**Exercise:**
The answer is all of the entries below, repeated exactly and free of pictures.

**Data to examine:**
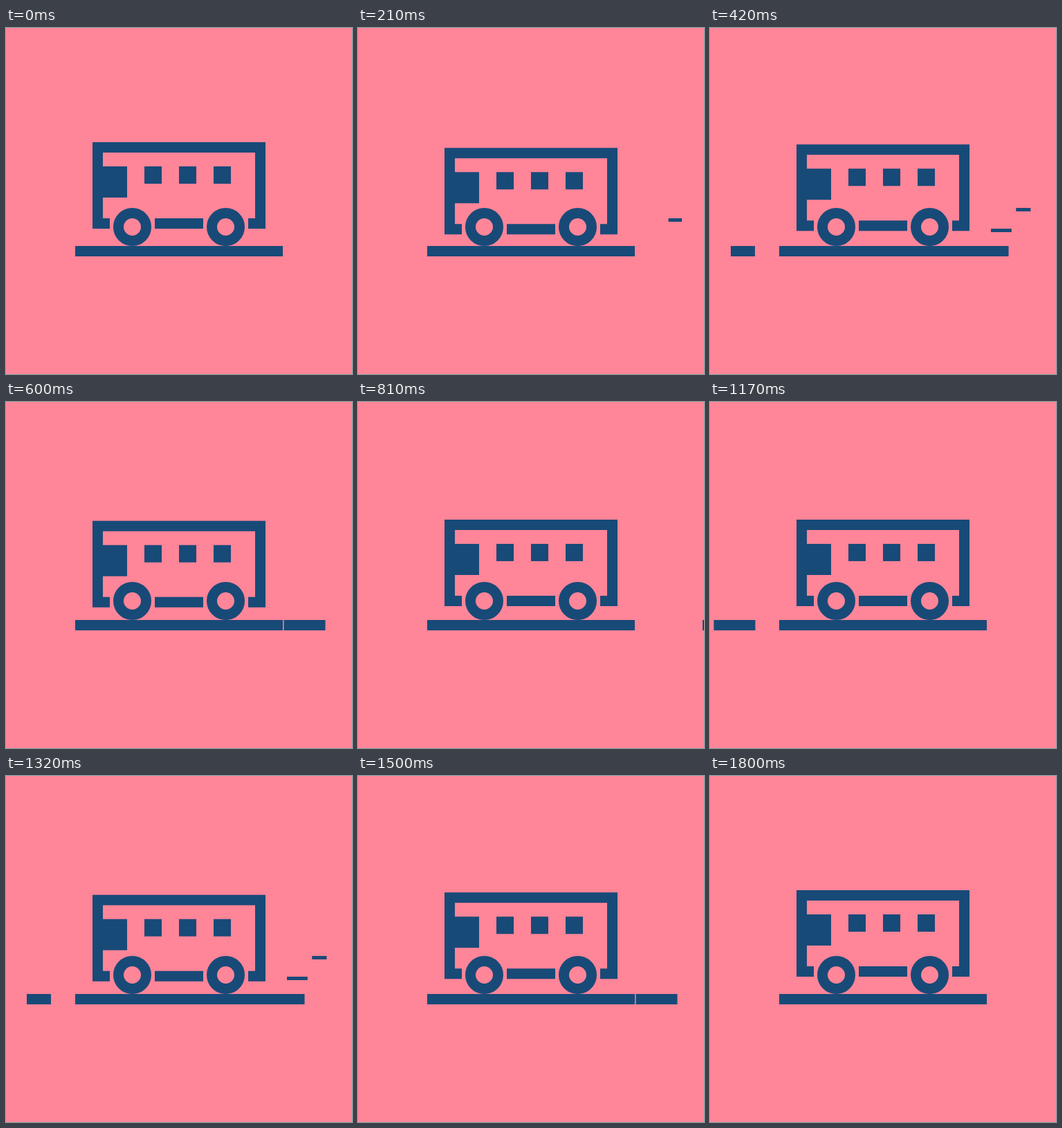
An HTML page for the animation above (1.86 s loop, 500 by 500 pixels).

```html
<!DOCTYPE html>
<html lang="en">
<head>
<meta charset="utf-8">
<title>Bus ride</title>
<style>
  html, body { margin: 0; width: 100%; height: 100%; overflow: hidden; background: #ff8598; }
  svg { display: block; width: 100%; height: 100%; }
</style>
</head>
<body>
<svg viewBox="0 0 500 500" fill="#184a78">
  <g id="road"></g>
  <g id="puffs"></g>
  <path d="M100 315h300v15h-300z"/>
  <g id="bus">
    <path d="M150 282.5H132.5V172.5H367.5V282.5H350M215 282.5H285" fill="none" stroke="#184a78" stroke-width="15"/>
    <path d="M140 200h35v45h-35zM200 200h25v25h-25zM250 200h25v25h-25zM300 200h25v25h-25z"/>
  </g>
  <g fill="none" stroke="#184a78" stroke-width="15">
    <circle cx="182.5" cy="287.5" r="20"/>
    <circle cx="317.5" cy="287.5" r="20"/>
  </g>
</svg>
<script>
  const LOOP = 1860, STEP = 30, END = 1800, CYCLE = 900, BOB = 360, SPEED = 1.2;

  const dashes = [
    { x: -107.5, w: 35 },
    { x: -318.5, w: 60 },
    { x: -474, w: 35 }
  ];
  const puffs = [
    { y: 275, start: 60, time: 180, len: 70 },
    { y: 260, start: 300, time: 150, len: 66 },
    { y: 290, start: 360, time: 210, len: 73 }
  ];

  const byId = id => document.getElementById(id);
  const bus = byId('bus');

  function addRect(parent, attrs) {
    const rect = document.createElementNS('http://www.w3.org/2000/svg', 'rect');
    for (const key in attrs) rect.setAttribute(key, attrs[key]);
    return byId(parent).appendChild(rect);
  }
  for (const d of dashes) d.el = addRect('road', { y: 315, width: d.w, height: 15 });
  for (const p of puffs) p.el = addRect('puffs', { y: p.y, height: 5 });

  function draw(t) {
    const tau = t % CYCLE;
    const phase = t % BOB / BOB;
    bus.setAttribute('transform', `translate(0 ${10 * (1 - Math.abs(1 - 2 * phase))})`);

    for (const d of dashes) d.el.setAttribute('x', d.x + SPEED * tau);

    // The head of each puff eases out while its tail eases in.
    for (const p of puffs) {
      const u = Math.min(1, Math.max(0, (tau - p.start) / p.time));
      p.el.setAttribute('x', 400 + p.len * u * u);
      p.el.setAttribute('width', p.len * 2 * u * (1 - u));
    }
  }

  const origin = performance.now();
  function tick() {
    const t = (performance.now() - origin) % LOOP;
    draw(Math.min(END, Math.floor(t / STEP) * STEP));
    requestAnimationFrame(tick);
  }
  tick();
</script>
</body>
</html>
```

**Answer section:**
An HTML page for the animation above (1.86 s loop, 500 by 500 pixels).

```html
<!DOCTYPE html>
<html lang="en">
<head>
<meta charset="utf-8">
<title>Bus ride</title>
<style>
  html, body { margin: 0; width: 100%; height: 100%; overflow: hidden; background: #ff8598; }
  svg { display: block; width: 100%; height: 100%; }
</style>
</head>
<body>
<svg viewBox="0 0 500 500" fill="#184a78">
  <g id="road"></g>
  <g id="puffs"></g>
  <path d="M100 315h300v15h-300z"/>
  <g id="bus">
    <path d="M150 282.5H132.5V172.5H367.5V282.5H350M215 282.5H285" fill="none" stroke="#184a78" stroke-width="15"/>
    <path d="M140 200h35v45h-35zM200 200h25v25h-25zM250 200h25v25h-25zM300 200h25v25h-25z"/>
  </g>
  <g fill="none" stroke="#184a78" stroke-width="15">
    <circle cx="182.5" cy="287.5" r="20"/>
    <circle cx="317.5" cy="287.5" r="20"/>
  </g>
</svg>
<script>
  const LOOP = 1860, STEP = 30, END = 1800, CYCLE = 900, BOB = 360, SPEED = 1.2;

  const dashes = [
    { x: -107.5, w: 35 },
    { x: -318.5, w: 60 },
    { x: -474, w: 35 }
  ];
  const puffs = [
    { y: 275, start: 60, time: 180, len: 70 },
    { y: 260, start: 300, time: 150, len: 66 },
    { y: 290, start: 360, time: 210, len: 73 }
  ];

  const byId = id => document.getElementById(id);
  const bus = byId('bus');

  function addRect(parent, attrs) {
    const rect = document.createElementNS('http://www.w3.org/2000/svg', 'rect');
    for (const key in attrs) rect.setAttribute(key, attrs[key]);
    return byId(parent).appendChild(rect);
  }
  for (const d of dashes) d.el = addRect('road', { y: 315, width: d.w, height: 15 });
  for (const p of puffs) p.el = addRect('puffs', { y: p.y, height: 5 });

  function draw(t) {
    const tau = t % CYCLE;
    const phase = t % BOB / BOB;
    bus.setAttribute('transform', `translate(0 ${10 * (1 - Math.abs(1 - 2 * phase))})`);

    for (const d of dashes) d.el.setAttribute('x', d.x + SPEED * tau);

    // The head of each puff eases out while its tail eases in.
    for (const p of puffs) {
      const u = Math.min(1, Math.max(0, (tau - p.start) / p.time));
      p.el.setAttribute('x', 400 + p.len * u * u);
      p.el.setAttribute('width', p.len * 2 * u * (1 - u));
    }
  }

  const origin = performance.now();
  function tick() {
    const t = (performance.now() - origin) % LOOP;
    draw(Math.min(END, Math.floor(t / STEP) * STEP));
    requestAnimationFrame(tick);
  }
  tick();
</script>
</body>
</html>
```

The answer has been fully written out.